Now everyone is entitled to their opinion on Zidane’s actions but, really, only those who are new to the sport would say that he gave the game a black eye…or a bruised sternum as the case may be. Regardless of the flopping and dramatics of certain players who fall to the ground attempting to draw a foul call, soccer is an incredibly physical game that has more than its share of cheap shots and subtle, and not so subtle, ways of cheating in order to gain advantage. (A favorite among high school girls is to grab your opponents shorts before they go up for a header thereby giving your opponent the feeling that they’re being pantsed as they attempt to go up which causes them to abort the mission).
We would all like to believe that soccer is a game of incredible grace with gazelle-like athletes running up the field with a ball seemingly glued to their feet as they do full-speed stepovers, give-and-goes, and other amazing things. And it is. But is also jersey grabbing, hooking, hard tackles, shoving, head-butting, and trash talking. Lots and lots of trash talking. This isn’t to excuse Zidane because his timing couldn’t have been worse.
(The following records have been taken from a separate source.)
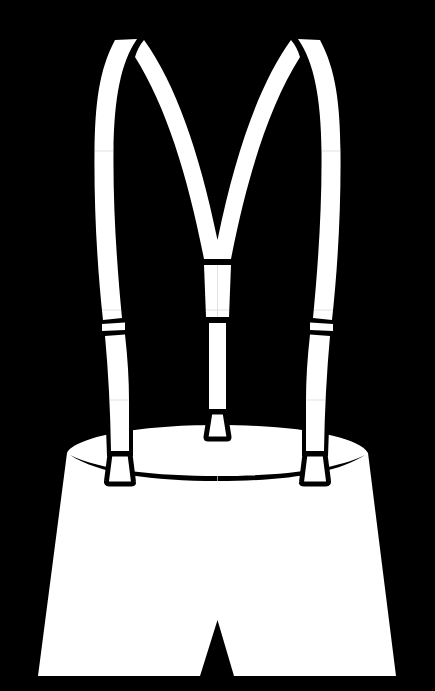
<!DOCTYPE html>
<html lang="en">
<head>
<meta charset="utf-8">
<title>Shorts with suspenders</title>
<style>
:root { --ink: #000; --cloth: #fff; --seam: #d4d4d4; }
html, body { margin: 0; background: var(--ink); overflow: hidden; }
svg { display: block; width: 435px; height: 691px; }
.cloth { fill: var(--cloth); }
.ink { fill: var(--ink); }
.seam { fill: none; stroke: var(--seam); stroke-width: 0.7; }
.clip { fill: var(--cloth); stroke: var(--ink); stroke-width: 5; stroke-linejoin: round; }
</style>
</head>
<body>
<svg viewBox="0 0 435 691" role="img" aria-label="White shorts held by Y-back suspenders on black">
  <defs>
    <g id="front-strap">
      <path class="cloth" d="M115 40L137 39C121 62 114 98 113.500 152C113 209 117 266 122 318L103 320C97 265 94 207 94.500 152C95 104 99 70 115 40Z"/>
      <path class="seam" d="M95 151H113M102 310H121"/>
    </g>
    <g id="front-lower">
      <path class="ink" d="M101 331L128 330L133 400V456H107L105 400Z"/>
      <path class="cloth" d="M105 336L125 334.500Q129 370 129 400V451H111Q110 390 105 336Z"/>
      <path class="seam" d="M110 400H129"/>
      <path class="cloth" d="M102 324L125 322.500V330L102 331Z"/>
      <path class="clip" d="M110 454H130L133.500 482Q134 484 131 484H109Q106 484 106.500 481Z"/>
    </g>
    <path id="back-strap" class="cloth" d="M144 40C175 83 199 150 217.500 240L230 259H204C188 177 166 106 135 57Q138 47 144 40Z"/>
  </defs>

  <rect class="ink" width="435" height="691"/>

  <g id="shorts">
    <path class="cloth" d="M67 453C75 437 137 425 217.500 425S360 437 368 453L396 676H234L217.500 620L200 676H38Z"/>
    <path class="ink" d="M70 455C100 470 155 476 217.500 476S335 470 365 455C336 474 282 481 217.500 481S99 474 70 455Z"/>
    <path class="seam" d="M217.500 476V481"/>
  </g>

  <g id="back-suspender">
    <path class="cloth" d="M144 40C175 83 199 150 217.500 240C236 150 260 83 291 40Q297 47 300 57C269 106 247 177 231 259H204C188 177 166 106 135 57Q138 47 144 40Z"/>
    <path class="cloth" d="M204 265H231L229 317H206Z"/>
    <path class="seam" d="M217.500 265V317M206 310H229"/>
    <path class="ink" d="M205 322H230V412H205Z"/>
    <path class="cloth" d="M209 323H226V409H209Z"/>
    <path class="clip" d="M210 412H225L229 437Q229 439 227 439H208Q206 439 206 437Z"/>
  </g>

  <g id="front-suspenders">
    <use href="#front-strap"/>
    <use href="#front-lower"/>
    <g transform="translate(435 0) scale(-1 1)">
      <use href="#front-strap"/>
      <use href="#front-lower"/>
    </g>
  </g>
</svg>
</body>
</html>
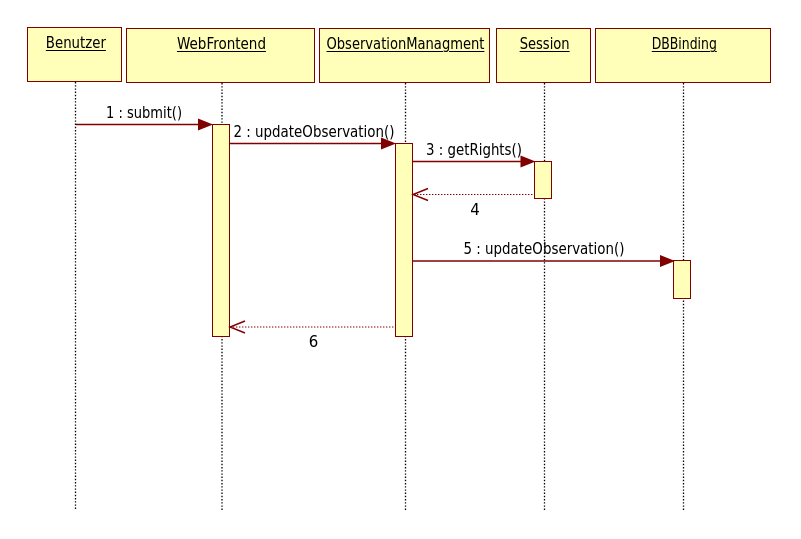
<!DOCTYPE html>
<html lang="de">
<head>
<meta charset="utf-8">
<title>Sequenzdiagramm</title>
<style>
:root {
  --paper: #ffffff;
  --ink: #000000;
  --node-fill: #ffffb9;
  --line: #800000;
}
* { box-sizing: border-box; margin: 0; padding: 0; }
html, body { width: 801px; height: 539px; overflow: hidden; background: var(--paper); }
.diagram {
  position: relative;
  width: 801px;
  height: 539px;
  overflow: hidden;
  color: var(--ink);
  font: 15px/20px "DejaVu Sans", sans-serif;
}
.participants {
  position: relative;
  display: flex;
  align-items: flex-start;
  gap: 4px;
  padding: 28px 0 0 27px;
  list-style: none;
}
.participant {
  flex: none;
  display: flex;
  justify-content: center;
  height: 55px;
  padding: 5px 0 0 2px;
  border: 1.5px solid var(--line);
  background: var(--node-fill);
  white-space: nowrap;
}
.participant span {
  flex: none;
  height: 20px;
  text-decoration: underline;
  text-decoration-thickness: 1px;
  text-underline-offset: 2px;
  transform: scaleX(var(--fit));
}
.user { width: 95px; margin-top: -1px; --fit: .887; }
.frontend { width: 189px; --fit: .9; }
.observation { width: 171px; --fit: .873; }
.session { width: 95px; margin-left: 2px; --fit: .873; }
.database { width: 176px; --fit: .828; }
.connectors { position: absolute; inset: 0; }
.lifelines { stroke: var(--ink); stroke-width: 1.3; stroke-dasharray: 1.4 1.8; }
.calls { stroke: var(--line); stroke-width: 1.5; }
.returns { stroke: var(--line); stroke-width: 1.2; stroke-dasharray: 1.4 1.6; }
.call-head { fill: var(--line); }
.return-head { fill: none; stroke: var(--line); stroke-width: 1.4; }
.activation {
  position: absolute;
  left: var(--x);
  top: var(--y);
  width: 18px;
  height: var(--h);
  border: 1.5px solid var(--line);
  background: var(--node-fill);
}
.message {
  position: absolute;
  left: var(--x);
  top: var(--y);
  white-space: nowrap;
  transform: translateX(-50%) scaleX(var(--fit, 1));
}
</style>
</head>
<body>
<main class="diagram">
  <svg class="connectors" width="801" height="539" viewBox="0 0 801 539" aria-hidden="true">
    <g class="lifelines">
      <line x1="75.5" y1="82" x2="75.5" y2="509"/>
      <line x1="222" y1="83" x2="222" y2="510"/>
      <line x1="405.5" y1="83" x2="405.5" y2="510"/>
      <line x1="544.5" y1="83" x2="544.5" y2="510"/>
      <line x1="683.5" y1="83" x2="683.5" y2="510"/>
    </g>
  </svg>

  <ul class="participants">
    <li class="participant user"><span>Benutzer</span></li>
    <li class="participant frontend"><span>WebFrontend</span></li>
    <li class="participant observation"><span>ObservationManagment</span></li>
    <li class="participant session"><span>Session</span></li>
    <li class="participant database"><span>DBBinding</span></li>
  </ul>

  <div class="activation" style="--x:212px; --y:124px; --h:213px"></div>
  <div class="activation" style="--x:395px; --y:143px; --h:194px"></div>
  <div class="activation" style="--x:534px; --y:161px; --h:38px"></div>
  <div class="activation" style="--x:673px; --y:260px; --h:39px"></div>

  <svg class="connectors" width="801" height="539" viewBox="0 0 801 539" aria-hidden="true">
    <defs>
      <polygon id="call-head" class="call-head" points="0,0 -15,-6 -15,6"/>
      <polyline id="return-head" class="return-head" points="15,-6 0,0 15,6"/>
    </defs>
    <g class="calls">
      <line x1="76" y1="124.5" x2="200" y2="124.5"/>
      <line x1="229" y1="143.5" x2="384" y2="143.5"/>
      <line x1="412" y1="161.5" x2="523" y2="161.5"/>
      <line x1="412" y1="261" x2="662" y2="261"/>
    </g>
    <use href="#call-head" x="213" y="124.5"/>
    <use href="#call-head" x="396" y="143.5"/>
    <use href="#call-head" x="535.5" y="161.5"/>
    <use href="#call-head" x="675" y="261"/>
    <g class="returns">
      <line x1="414" y1="194.5" x2="534" y2="194.5"/>
      <line x1="230" y1="327" x2="395" y2="327"/>
    </g>
    <use href="#return-head" x="413" y="194.5"/>
    <use href="#return-head" x="230" y="327"/>
  </svg>

  <p class="message" style="--x:144px; --y:103px; --fit:.87">1 : submit()</p>
  <p class="message" style="--x:313.5px; --y:122px; --fit:.894">2 : updateObservation()</p>
  <p class="message" style="--x:474px; --y:140px; --fit:.89">3 : getRights()</p>
  <p class="message" style="--x:475px; --y:200px">4</p>
  <p class="message" style="--x:543.5px; --y:239px; --fit:.894">5 : updateObservation()</p>
  <p class="message" style="--x:313.5px; --y:332px">6</p>
</main>
</body>
</html>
But when you have been running and being pulled on and tackled from behind for ninety plus minutes (and let’s not forget that there are no timeouts in soccer outside of injury stoppages) sometimes you’re going to lose control and do stupid things.
And speaking of stupid things….
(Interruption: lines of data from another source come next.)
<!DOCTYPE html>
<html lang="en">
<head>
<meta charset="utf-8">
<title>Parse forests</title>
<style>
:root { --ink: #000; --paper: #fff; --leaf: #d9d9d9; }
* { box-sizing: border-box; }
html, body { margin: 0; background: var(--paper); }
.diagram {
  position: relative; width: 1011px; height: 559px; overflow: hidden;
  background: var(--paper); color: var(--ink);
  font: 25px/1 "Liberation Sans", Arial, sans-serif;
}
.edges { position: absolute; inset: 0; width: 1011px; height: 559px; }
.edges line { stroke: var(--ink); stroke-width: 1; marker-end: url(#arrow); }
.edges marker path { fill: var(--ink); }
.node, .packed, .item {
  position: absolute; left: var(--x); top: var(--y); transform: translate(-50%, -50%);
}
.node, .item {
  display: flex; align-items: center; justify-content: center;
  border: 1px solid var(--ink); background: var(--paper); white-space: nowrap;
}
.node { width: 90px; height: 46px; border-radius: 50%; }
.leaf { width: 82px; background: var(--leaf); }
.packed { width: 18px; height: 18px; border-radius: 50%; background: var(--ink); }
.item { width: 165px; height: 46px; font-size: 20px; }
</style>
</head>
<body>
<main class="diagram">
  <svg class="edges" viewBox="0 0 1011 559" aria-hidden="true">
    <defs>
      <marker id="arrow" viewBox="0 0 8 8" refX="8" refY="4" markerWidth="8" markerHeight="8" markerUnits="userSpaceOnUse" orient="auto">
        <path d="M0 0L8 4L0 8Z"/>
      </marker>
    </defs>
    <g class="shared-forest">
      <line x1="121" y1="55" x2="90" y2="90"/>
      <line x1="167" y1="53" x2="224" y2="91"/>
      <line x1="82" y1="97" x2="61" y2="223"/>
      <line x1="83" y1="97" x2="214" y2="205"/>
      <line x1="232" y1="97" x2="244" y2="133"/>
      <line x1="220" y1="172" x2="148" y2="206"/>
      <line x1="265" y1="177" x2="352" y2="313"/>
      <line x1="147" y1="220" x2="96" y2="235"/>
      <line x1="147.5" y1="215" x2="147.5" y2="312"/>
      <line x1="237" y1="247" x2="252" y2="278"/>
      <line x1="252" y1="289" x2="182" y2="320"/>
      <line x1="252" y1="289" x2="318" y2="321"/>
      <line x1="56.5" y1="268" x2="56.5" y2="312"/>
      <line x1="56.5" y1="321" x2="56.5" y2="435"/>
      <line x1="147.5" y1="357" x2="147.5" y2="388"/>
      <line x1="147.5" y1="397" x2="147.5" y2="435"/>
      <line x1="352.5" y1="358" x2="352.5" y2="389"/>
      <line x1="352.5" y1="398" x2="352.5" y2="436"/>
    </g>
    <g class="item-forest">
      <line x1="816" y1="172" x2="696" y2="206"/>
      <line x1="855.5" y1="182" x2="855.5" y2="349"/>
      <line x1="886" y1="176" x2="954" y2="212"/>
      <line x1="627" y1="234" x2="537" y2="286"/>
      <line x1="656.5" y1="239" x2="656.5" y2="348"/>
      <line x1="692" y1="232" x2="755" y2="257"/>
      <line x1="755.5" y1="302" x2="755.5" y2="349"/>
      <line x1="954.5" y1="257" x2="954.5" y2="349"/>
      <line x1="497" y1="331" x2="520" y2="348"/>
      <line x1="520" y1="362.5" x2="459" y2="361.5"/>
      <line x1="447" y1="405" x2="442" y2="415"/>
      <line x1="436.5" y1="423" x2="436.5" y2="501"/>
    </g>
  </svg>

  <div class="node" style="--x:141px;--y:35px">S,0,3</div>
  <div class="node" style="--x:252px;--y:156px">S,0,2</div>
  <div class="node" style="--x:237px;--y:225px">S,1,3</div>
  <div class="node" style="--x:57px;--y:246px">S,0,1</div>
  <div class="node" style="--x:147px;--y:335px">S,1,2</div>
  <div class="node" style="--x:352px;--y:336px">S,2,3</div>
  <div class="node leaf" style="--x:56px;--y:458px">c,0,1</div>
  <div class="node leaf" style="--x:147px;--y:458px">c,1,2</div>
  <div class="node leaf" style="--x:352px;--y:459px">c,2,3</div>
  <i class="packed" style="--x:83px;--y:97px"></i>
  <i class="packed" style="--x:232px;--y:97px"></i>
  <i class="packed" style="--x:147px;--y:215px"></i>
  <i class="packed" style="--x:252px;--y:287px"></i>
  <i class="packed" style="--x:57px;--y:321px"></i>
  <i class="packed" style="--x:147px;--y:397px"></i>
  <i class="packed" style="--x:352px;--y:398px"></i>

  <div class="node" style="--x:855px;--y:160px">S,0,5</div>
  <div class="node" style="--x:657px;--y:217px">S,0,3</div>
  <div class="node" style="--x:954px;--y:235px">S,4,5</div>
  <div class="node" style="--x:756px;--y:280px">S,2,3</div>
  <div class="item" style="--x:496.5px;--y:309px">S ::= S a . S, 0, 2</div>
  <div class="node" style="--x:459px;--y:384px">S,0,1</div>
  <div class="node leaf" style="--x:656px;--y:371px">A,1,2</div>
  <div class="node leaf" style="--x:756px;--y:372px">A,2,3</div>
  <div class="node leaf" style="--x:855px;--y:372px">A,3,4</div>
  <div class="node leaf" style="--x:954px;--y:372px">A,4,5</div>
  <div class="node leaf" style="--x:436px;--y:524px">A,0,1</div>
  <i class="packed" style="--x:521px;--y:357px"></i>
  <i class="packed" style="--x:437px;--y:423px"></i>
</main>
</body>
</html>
Zidane, Moral Logician [Jonah Goldberg]
Not that I’m particularly invested in any of this, but Zidane’s position is just sorta stoopid. He says about his decision to headbutt that other guy: “I would like to apologise because a lot of children were watching the match. I do apologise but I don’t regret my behaviour because regretting it would mean he was right to say what he said.”
I-apologize-but-regret-nothing is already a pretty contradictory stance. But since when is regretting an over-reaction a blanket endorsement of somebody else’s provocative behavior? If Rich deliberately steps on my toe and I respond by burying a ballpoint pen in his skull, I will regret it later. But that doesn’t make Rich right for stepping on my toe. And saying, “I apologize but I don’t regret it,” wouldn’t count as a lot of sincerity.
I now leave this topic forever, unless I’m dragged in by forces beyond my control. Should that happen I will apologize for breaking my word, but I won’t regret it.
Leaving aside Jonah’s thinly veiled deathwish for Rich (“Ha ha ha! I was joking, Rich. Y’know? Trying to make a point? I’m a kidder. I kid!”) we are left with Jonah Goldberg, Pantload PÃ¢teux, who only plays rhetorical games in which nobody wins or loses (“Everyone gets a trophy day” – Simpson’s reference!) and whose idea of working out is sitting on a leather couch in a warm room on a hot and humid day and watching TV while making his own gravy.
That ought to exercise your gorge….